For the sake of this column we'll call my deceased family member Harry.
A stranger sheepishly came into the darkened room and shuffled gingerly towards the casket, planting himself a couple of seats away from my good self.
He grumbled an Our Father and a few Hail Marys to himself as all the while he kept his eyes fixated on the body.
He then sat in silence for a few minutes before eventually summoning up the courage to turn to me and say: 'God, poor auld Tom was hit hard. To look at him I wouldn't even know him'.
'That's not Tom, that's Harry,' says I, and a flustered Dick (as we'll call him) got out of there quicker than a bat out of hell and made his way across the hall to the room where his old friend Tom was domiciled.
Of course, we all saw the funny side, although if the ground could have opened up and swallowed poor Dick he would have gladly taken that option. Gatecrashing a wedding is one thing, but turning up at the wrong funeral to sympathise is a whole different story.
Speaking of gatecrashing, Justin Gatlin was the ultimate unwanted guest at the expected Usain Bolt show at the World Athletics Championships in London on Saturday evening. The script was written for Bolt, the greatest athlete of all time, to give us one last victory to savour in his final individual race, but the polar opposite and unthinkable happened with the two-time drug cheat ruining the celebratory swan song.
Anyone who's wringing their hands with glee at the prospect of the new Premier League season kicking off is only too familiar with anti-climaxes, with promised Scintillating Saturdays and Super Sundays providing as much excitement as a weather-beaten week day, but this, of all things, wasn't supposed to be like this, this was supposed to be different.
The ultimate sprinter and showman, Bolt has amazed and entertained in equal measures during a glittering and unparallelled career and despite some soundings the passage of time was beginning to catch up with the great one and his not fully convincing path to the final, the optimist in all of us believed he could summon up what was necessary for one last time.
Sadly it wasn't to be and the American villain Gatlin breasted the tape in front as boos instead of rapturous applause rang around the London Stadium, with Bolt only managing bronze behind another U.S. athlete, Christian Coleman.
However, the warmth and love that was bestowed upon Bolt following the defeat told its own story, and athletics will most likely never find another to replace the popular Jamaican.
Many sports have a cult of personality that transcends into the mainstream and they would struggle to attract casual observers without their leading lights.
Snooker has Ronnie O'Sullivan, tennis has Roger Federer, racing has Frankie Dettori, but none of them prop up their chosen field in the way that Bolt has.
In terms of being a sporting icon, he's up there with the very best and the most recognisable of any era. The sad truth is without him athletics will struggle like a Sumo wrestler trying to wade through quicksand.
The smiling, jovial Bolt, who always managed to find the right balance between cockiness and likeability, was the supremely-talented yet convenient poster boy who single-handedly helped to paper over the many cracks that run deep through athletics.

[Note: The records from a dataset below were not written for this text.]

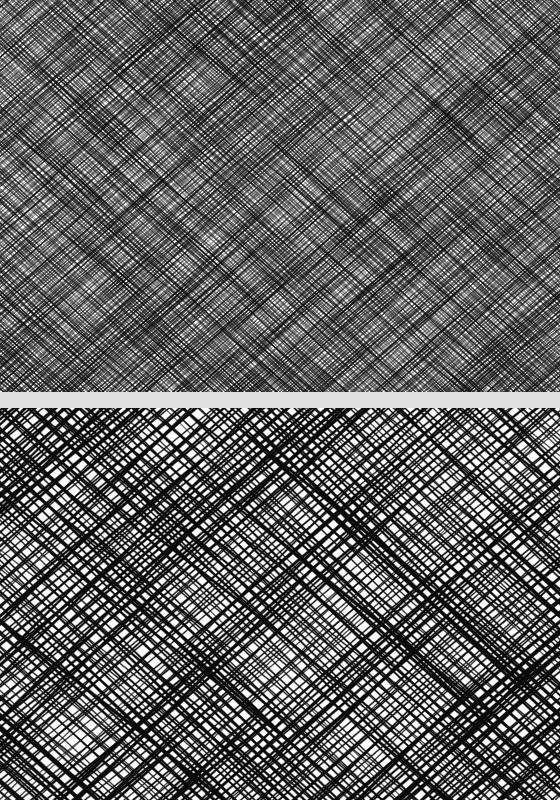
Top: the whole. Bottom: its middle third, enlarged.
This pattern is drawn by a WebGL 1 fragment shader. Its source:

```glsl
precision highp float;
uniform vec2 u_resolution;

// All lengths are fractions of the canvas height
const float HATCH_ANGLE = 0.73;      // radians, mirrored for the second family
const float LAYER_TILT = 0.045;      // angle between layers of one family
const float LINE_SPACING = 0.0070;   // spacing of the finest layer
const float SPACING_GROWTH = 0.7;    // extra spacing for each further layer
const float LINE_WIDTH = 0.00165;
const float LINE_JITTER = 0.65;      // share of the spacing
const float WOBBLE = 0.006;
const float WIDTH_MIN = 0.60;        // width factor in light bands
const float WIDTH_MAX = 1.42;        // width factor in dark bands
const vec2 BROAD_BAND = vec2(3.2, 36.0);  // frequency along, across
const vec2 NARROW_BAND = vec2(4.5, 85.0);
const float EDGE_PIXELS = 1.35;      // softness of the line edges
const vec3 INK = vec3(0.035);
const vec3 PAPER = vec3(1.0);

float hash(vec2 p) {
  vec3 q = fract(p.xyx * vec3(0.1031, 0.1030, 0.0973));
  q += dot(q, q.yzx + 33.33);
  return fract((q.x + q.y) * q.z);
}

float noise(vec2 p) {
  vec2 cell = floor(p);
  vec2 f = fract(p);
  f = f * f * (3.0 - 2.0 * f);
  float low = mix(hash(cell), hash(cell + vec2(1.0, 0.0)), f.x);
  float high = mix(hash(cell + vec2(0.0, 1.0)), hash(cell + 1.0), f.x);
  return mix(low, high, f.y);
}

// Coordinates along and across a stroke direction
vec2 strokeSpace(vec2 p, float angle) {
  vec2 dir = vec2(cos(angle), sin(angle));
  return vec2(dot(p, dir), dot(p, vec2(-dir.y, dir.x)));
}

// Long streaks of heavier and lighter hatching
float bandWidth(vec2 s, float seed) {
  float broad = noise(s * BROAD_BAND + seed);
  float narrow = noise(s * NARROW_BAND + seed + 51.0);
  float weight = smoothstep(0.18, 0.82, mix(broad, narrow, 0.55));
  return mix(WIDTH_MIN, WIDTH_MAX, weight);
}

// Paper left uncovered by one layer of jittered lines
float hatchLayer(vec2 s, float spacing, float width, float seed, float edge) {
  s.y += WOBBLE * (noise(s * vec2(4.0, 5.0) + seed) - 0.5);
  float nearest = floor(s.y / spacing);
  float clear = 1.0;
  for (int k = -1; k <= 1; k++) {
    float line = nearest + float(k);
    float offset = LINE_JITTER * (hash(vec2(line, seed)) - 0.5);
    float dist = abs(s.y - (line + 0.5 + offset) * spacing);
    float pressure = noise(vec2(s.x * 6.0, line * 7.0 + seed));
    float w = width * mix(0.6, 1.4, pressure);
    float cover = (0.5 * (w + edge) - dist) / edge;
    clear *= 1.0 - clamp(cover, 0.0, min(1.0, w / edge));
  }
  return clear;
}

// Several layers at slightly different angles
float hatchFamily(vec2 p, float angle, float seed, float edge) {
  float width = LINE_WIDTH * bandWidth(strokeSpace(p, angle), seed);
  float clear = 1.0;
  for (int i = 0; i < 3; i++) {
    float layer = float(i);
    vec2 s = strokeSpace(p, angle + (layer - 1.0) * LAYER_TILT);
    float spacing = LINE_SPACING * (1.0 + layer * SPACING_GROWTH);
    clear *= hatchLayer(s, spacing, width, seed + layer * 17.0, edge);
  }
  return clear;
}

void main() {
  vec2 p = gl_FragCoord.xy / u_resolution.y;
  float edge = EDGE_PIXELS / u_resolution.y;
  float clear = hatchFamily(p, HATCH_ANGLE, 113.0, edge)
              * hatchFamily(p, -HATCH_ANGLE, 271.0, edge);
  gl_FragColor = vec4(mix(INK, PAPER, clear), 1.0);
}
```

Unfortunately, there was no Hollywood rom-com style ending in front of an expectant London crowd and Gatlin, who twice served bans for drug use, being crowned the new 100 metres world champion perfectly illustrates the seismic problems that blight a sport that's riddled with controversy and is struggling to connect with the public.
The significance of the result will not have been lost on the powers that be who have to negotiate the shark-infested waters that lie ahead, but fans of Bolt will always remember how a gangly teenager from Jamaica rose to prominence and went on to conquer the world and re-write the record books.
Thanks for the memories.